The docent who guided a group of seven was a retired lady, specialising in 19th century history, and had an intimate familiarity with the life of ED and her close family (sister Lavinia, brother Austin and future sister-in-law Susan). She said there were many myths about the poet – that she was a recluse, that no one in her lifetime knew she wrote poetry, that she never left Amherst, etc.
ED was a fond aunt to children who came to play in the grounds outside her upper storey bedroom, and would lower shortbread cookies to them in a basket. There is a museum of her memorabilia in Harvard University, at the Emily Dickinson Room of the Houghton Library,
Since July 2016 the Museum has allowed visitors to rent her bedroom for $100 an hour and sit and write at her desk:
The Emily Dickinson Archive makes high-resolution images of Dickinson’s surviving manuscripts available in open access, and provides readers with a website through which they can view images of manuscripts held in multiple libraries and archives.
The story behind the Emily Dickinson Archive, a collaborative project of Harvard University Press and a growing number of repositories that own examples of Dickinson’s original work. The biggest are Houghton Library, Amherst College, and the Boston Public Library.
Video of a Talk

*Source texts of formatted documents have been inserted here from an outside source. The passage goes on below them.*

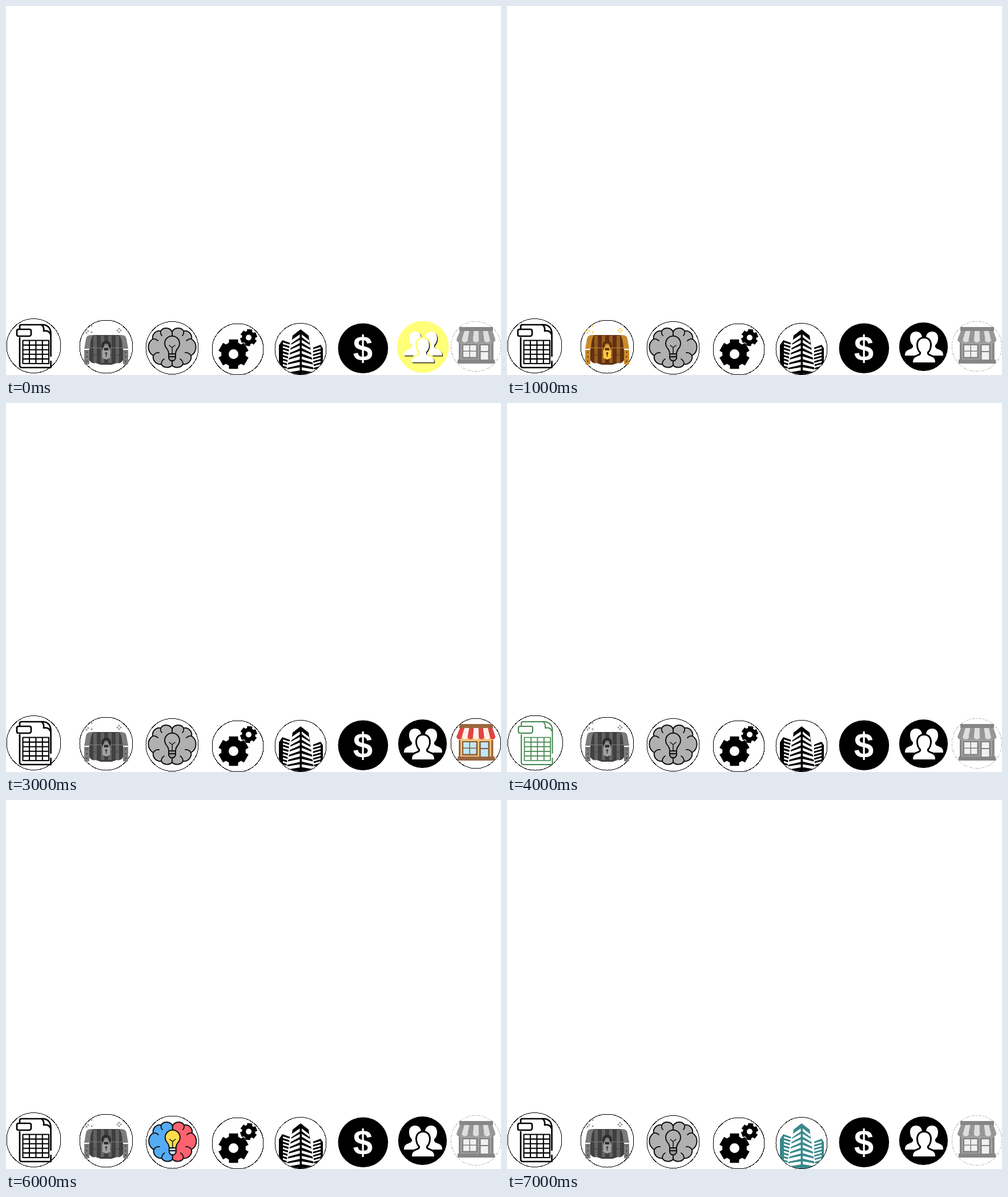
Animation, 867 px wide and 646 px high, one loop 8000 ms. Source, as an HTML page:

```html
<!DOCTYPE html>
<html lang="en">
<head>
<meta charset="utf-8">
<style>
  html, body { margin: 0; height: 100%; overflow: hidden; background: #fff; }
  svg { display: block; width: 867px; height: 646px; }
</style>
</head>
<body>
<svg id="stage" viewBox="0 0 867 646"></svg>
<script>
const STEP = 1000;
const ORDER = ['people', 'chest', 'gears', 'shop', 'sheet', 'dollar', 'brain', 'towers'];

const range = n => [...Array(n).keys()];
const repeat = (n, draw) => range(n).map(draw).join('');
const path = (d, fill = 'none', stroke = 'none', width = 1) =>
  `<path d="${d}" fill="${fill}" stroke="${stroke}" stroke-width="${width}" stroke-linecap="round" stroke-linejoin="round"/>`;
const rect = (x, y, w, h, fill) => `<rect x="${x}" y="${y}" width="${w}" height="${h}" fill="${fill}"/>`;
const disc = (x, y, r, fill, extra = '') =>
  `<circle cx="${x}" cy="${y}" r="${r}" fill="${fill}" ${extra}/>`;
const ring = (x, y, r, color = '#000', extra = '') =>
  disc(x, y, r, '#fff', `stroke="${color}" shape-rendering="crispEdges" ${extra}`);
const shift = (x, y, body) => `<g transform="translate(${x} ${y})">${body}</g>`;
const mirror = (axis, body) => `<g transform="matrix(-1 0 0 1 ${2 * axis} 0)">${body}</g>`;

function gear(cx, cy, outer, root, hole, turn) {
  const at = (r, deg) => {
    const a = (deg + turn - 90) * Math.PI / 180;
    return `${(cx + r * Math.cos(a)).toFixed(1)} ${(cy + r * Math.sin(a)).toFixed(1)}`;
  };
  const teeth = range(6).flatMap(i => [[root, -22], [outer, -17], [outer, 17], [root, 22]]
    .map(([r, a]) => at(r, i * 60 + a)));
  return `M${teeth.join('L')}Z M${cx - hole} ${cy}a${hole} ${hole} 0 1 0 ${2 * hole} 0a${hole} ${hole} 0 1 0 ${-2 * hole} 0Z`;
}

const icons = {
  sheet(on) {
    const ink = on ? '#3f8549' : '#000';
    const lines = [
      'M24 564V561Q24 558 27 558H66Q78 560 78.5 573V613 M78.5 622V633H28Q24 633 24 629V581',
      'M62 558Q67 561 66 569Q75 567 78 575',
      'M22 566H41Q44 566 44 569V574Q44 578 40 578H22Q19 578 19 575V569Q19 566 22 566Z'
    ].join('');
    const table = 'M29.5 585.5H75V626H29.5Z' +
      repeat(3, i => `M${41 + i * 11.4} 585.5V626`) +
      repeat(4, i => `M29.5 ${593.6 + i * 8.1}H75`);
    return ring(on ? 49.5 : 48.5, 595, on ? 48 : 47.5) +
      shift(on ? 1 : 0, 0, path(lines, 'none', ink, on ? 2 : 2.7) + path(table, 'none', ink, on ? 1.7 : 2.1));
  },

  chest(on) {
    const [dark, wood, metal, lock, spark] = on
      ? ['#5f3210', '#9a5a20', '#c98a2c', '#ffc83d', '#ffc83d']
      : ['#404040', '#626262', '#7c7c7c', '#a2a2a2', '#8c8c8c'];
    const side = path('M137 600L140 583Q141 576 149 576H153Q148 580 147 600Z', metal) +
      path('M137 602H146V627L140 628Q137 628 137 625Z', metal) +
      repeat(3, i => disc(141.5, 606 + i * 8, 1.3, dark));
    return ring(175.5, 596.5, 46.5) +
      path('M146 600Q147 577 153 576H198Q204 577 205 600V620Q201 627 194 625L185 628H166L157 625Q150 627 146 620Z', dark) +
      repeat(4, i => rect(153 + i * 13, 577, 6, 48, wood)) +
      path('M138 598.5H213', 'none', metal, 1.2) + path('M146 611H205', 'none', dark, 1) +
      side + mirror(175.5, side) +
      disc(175.5, 594.5, 8.5, on ? dark : '#2c2c2c') + disc(175.5, 595, 4, metal) +
      path('M170.5 604V601a5 5 0 0 1 10 0V604', 'none', lock, 2) +
      path('M168.5 603H182.5V616L175.5 619L168.5 616Z', lock) +
      disc(175.5, 608, 2, dark) + rect(174.7, 608, 1.6, 6, dark) +
      [[198, 565], [201, 568], [198, 571], [195, 568], [141, 566], [144, 569], [141, 572], [138.5, 569], [150, 571], [150, 560]]
        .map(([x, y]) => disc(x, y, 1.5, spark)).join('');
  },

  brain(on) {
    const [left, right, glass, base] = on
      ? ['#55acf5', '#ff626e', '#ffdb4d', '#c7dced']
      : ['#b0b0b0', '#b0b0b0', '#b0b0b0', '#999'];
    const half = fill =>
      path('M291 571A11 10 0 0 0 271 569A12 12 0 0 0 257 583A17 17 0 0 0 258 612A12.5 12.5 0 0 0 272 627A11 9 0 0 0 291 629Z', fill, '#111', 2) +
      path('M271 569Q270 574 273 577 M257 583Q262 582 266 586 M258 612Q262 606 268 607 M272 627Q272 621 277 618', 'none', '#111', 1.8);
    return ring(on ? 291.5 : 291, on ? 599 : 598.5, 46) +
      shift(on ? 0.8 : 0, 0,
        half(left) + mirror(291, half(right)) +
        path('M285 609Q285 604 281 599A13 13 0 1 1 301 599Q297 604 297 609Z', glass, '#111', 2) +
        path('M291 609V598L286 594 M291 598L296 594', 'none', '#111', 1.5) +
        path('M285 609H297V617L294 621H288L285 617Z', base, '#111', 2) +
        path('M285 614H297', 'none', '#111', 1.8));
  },

  gears(on) {
    const shape = gear(398.5, 609.5, 27, 21.5, 8.5, 0) + gear(425, 580.5, 15.3, 11.8, 5, 8);
    return ring(406, on ? 600.5 : 601, on ? 45.5 : 45) +
      `<path fill-rule="evenodd" fill="${on ? '#fb2020' : '#000'}" d="${shape}"/>`;
  },

  towers(on) {
    const ink = on ? '#38898c' : '#000';
    const stripes = (n, x1, y1, x2, y2, gap, h) => repeat(n, i =>
      path(`M${x1} ${y1 + i * gap}L${x2} ${y2 + i * gap}v${h}L${x1} ${y1 + i * gap + h}Z`, '#fff'));
    // Floors flatten and the faces flare toward the ground.
    const floors = repeat(7, i => {
      const y = 575 + i * 9.6, drop = 10 - i, edge = 14 + i * 1.6;
      return path(`M518 ${y}L${517 + edge} ${y + drop}v4.8L518 ${y + 4.8}Z`, '#fff') +
        path(`M514.5 ${y}L${514 - edge} ${y + drop}v5.4L514.5 ${y + 5.4}Z`, '#fff');
    });
    return ring(516, 600.5, 45) +
      `<clipPath id="round">${disc(516, 600.5, 44.5, '#000')}</clipPath><g clip-path="url(#round)">` +
      path('M478 594L484 585L498 590L496 646H478Z', ink) +
      stripes(8, 485, 589, 498, 593, 6.3, 3) +
      path('M555 599L551 593L538 598L537 646H555Z', ink) +
      stripes(7, 537, 601, 551, 597, 6, 3) +
      path('M499 576L516 564L532 576L541 646H490Z', '#fff') +
      path('M502 577L516 566L530 577L540 646H491Z', ink) + floors + '</g>';
  },

  dollar(on) {
    const sign = (x, y, fill) => `<text x="${x}" y="${y}" text-anchor="middle" fill="${fill}"
      font-family="Liberation Sans, sans-serif" font-weight="700" font-size="62">$</text>`;
    return disc(625.4, 599.3, on ? 44.7 : 43.8, on ? '#56905f' : '#000') +
      (on ? sign(626.5, 621.5, '#000') : '') + sign(625, 620, '#fff');
  },

  people(on) {
    const back = on ? '#ffff78' : '#000';
    const person = (x, y) => `M${x} ${y}c6.5 0 10.5 4.5 10.5 11c0 6 -2 10 -5 13c-1 5 3 6 8 8c4 2 6 4 6 10` +
      `H${x - 19.5}c0 -6 2 -8 6 -10c5 -2 9 -3 8 -8c-3 -3 -5 -7 -5 -13c0 -6.5 4 -11 10.5 -11Z`;
    const raised = shape => (on ? shift(1.2, 1.2, path(shape, '#000')) : '') + path(shape, '#fff');
    const front = person(730.5, 582);
    return disc(on ? 730.3 : 729.5, on ? 596.8 : 596.5, on ? 45.3 : 42.6, back) +
      raised(person(716.5, 570) + person(744.5, 570)) +
      path(front, back, back, 6) + raised(front);
  },

  shop(on) {
    const [dark, light, wall, frame, trim, glass] = on
      ? ['#e04444', '#fff0e8', '#f3c27a', '#8a5a35', '#9a6640', '#bfe8fa']
      : ['#969696', '#dedede', '#a0a0a0', '#808080', '#868686', '#f0f0f0'];
    const pane = (x, y, w, h) => rect(x, y, w, h, glass);
    return ring(823, 596, 43.8, on ? '#000' : '#b4b4b4', on ? '' : 'stroke-dasharray="5 2 2 2"') +
      rect(793, 586, 61, 36, wall) +
      rect(794, 562, 59, 7, trim) +
      repeat(7, i => {
        const top = 795 + i * 8.15, foot = 789 + i * 9.75;
        return path(`M${top} 569h8.15L${foot + 9.75} 584a4.88 5 0 0 1 -9.75 0Z`, i % 2 ? light : dark);
      }) +
      rect(799, 592, 27, 25, frame) +
      repeat(4, i => pane(801 + (i % 2) * 12, 594 + (i >> 1) * 11, 10.5, 9.5)) +
      rect(829, 592, 18, 30, frame) + pane(831.5, 594, 13, 10) + pane(831.5, 606, 13, 13) +
      rect(793, 590, 3, 32, trim) + rect(850, 590, 3, 32, trim) +
      rect(791, 619, 65, 7, trim);
  }
};

const stage = document.getElementById('stage');
let shown = -1;

function render(elapsed) {
  const step = Math.floor(elapsed / STEP) % ORDER.length;
  if (step !== shown) {
    shown = step;
    stage.innerHTML = Object.entries(icons).map(([name, draw]) => draw(name === ORDER[step])).join('');
  }
  requestAnimationFrame(() => render(performance.now() - start));
}

const start = performance.now();
render(0);
</script>
</body>
</html>
```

'The Secret Life of Emily Dickinson', book by author Jerome Charyn who creates the poet in her own voice, with all its characteristic modulations that he learned from her letters and poems. He says she had a mischievous, playful, sexual side, and did not hide her sexuality.